What to produce:
From the data, copy out every line in which the word "white" appears.

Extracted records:
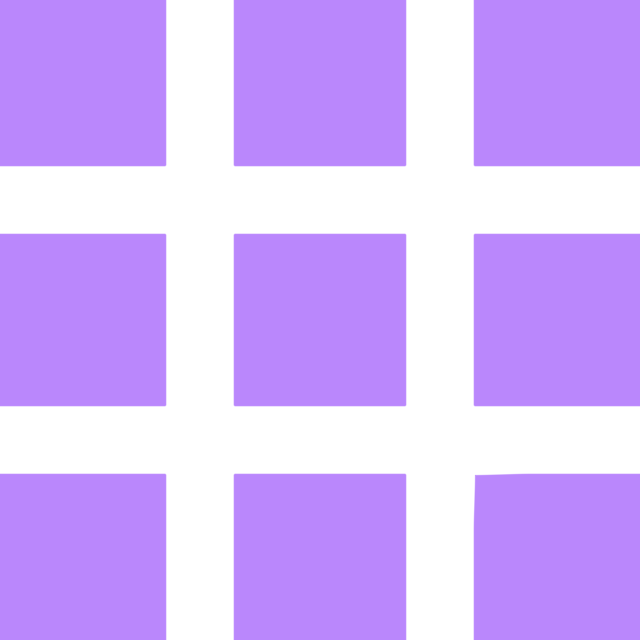
Give the GLSL for this pattern, as a three.js fragment shader.

```glsl
// Three by three violet squares parted by broad white bands, the outer ones
// cut slightly by the canvas border. Each cell draws a rounded-box distance;
// the lower right square has a faintly worn upper left corner.
varying vec2 vUv;

// Signed distance to a square with rounded corners, negative inside
float roundedSquare(vec2 p, float halfSide, float radius) {
  vec2 q = abs(p) - halfSide + radius;
  return length(max(q, 0.0)) + min(max(q.x, q.y), 0.0) - radius;
}

void main() {
  const float period = 0.375;
  const float halfSide = 0.1347;

  // Cell index counted from the central square, and position within the cell
  vec2 fromCentre = vUv - 0.5;
  vec2 cell = floor(fromCentre / period + 0.5);
  vec2 p = fromCentre - cell * period;

  float d = roundedSquare(p, halfSide, 0.0025);

  // Slight wear that tapers away along both edges from one corner
  float isWorn = 1.0 - step(0.5, distance(cell, vec2(1.0, -1.0)));
  float cornerDistance = distance(p, vec2(-halfSide, halfSide));
  d += isWorn * 0.002 * (1.0 - smoothstep(0.0, 0.09, cornerDistance));

  // Violet fill over white, with a soft edge
  vec3 violet = vec3(0.73, 0.53, 0.99);
  float fill = 1.0 - smoothstep(-0.0014, 0.0014, d);
  gl_FragColor = vec4(mix(vec3(1.0), violet, fill), 1.0);
}
```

Answer space:
// Three by three violet squares parted by broad white bands, the outer ones
  // Violet fill over white, with a soft edge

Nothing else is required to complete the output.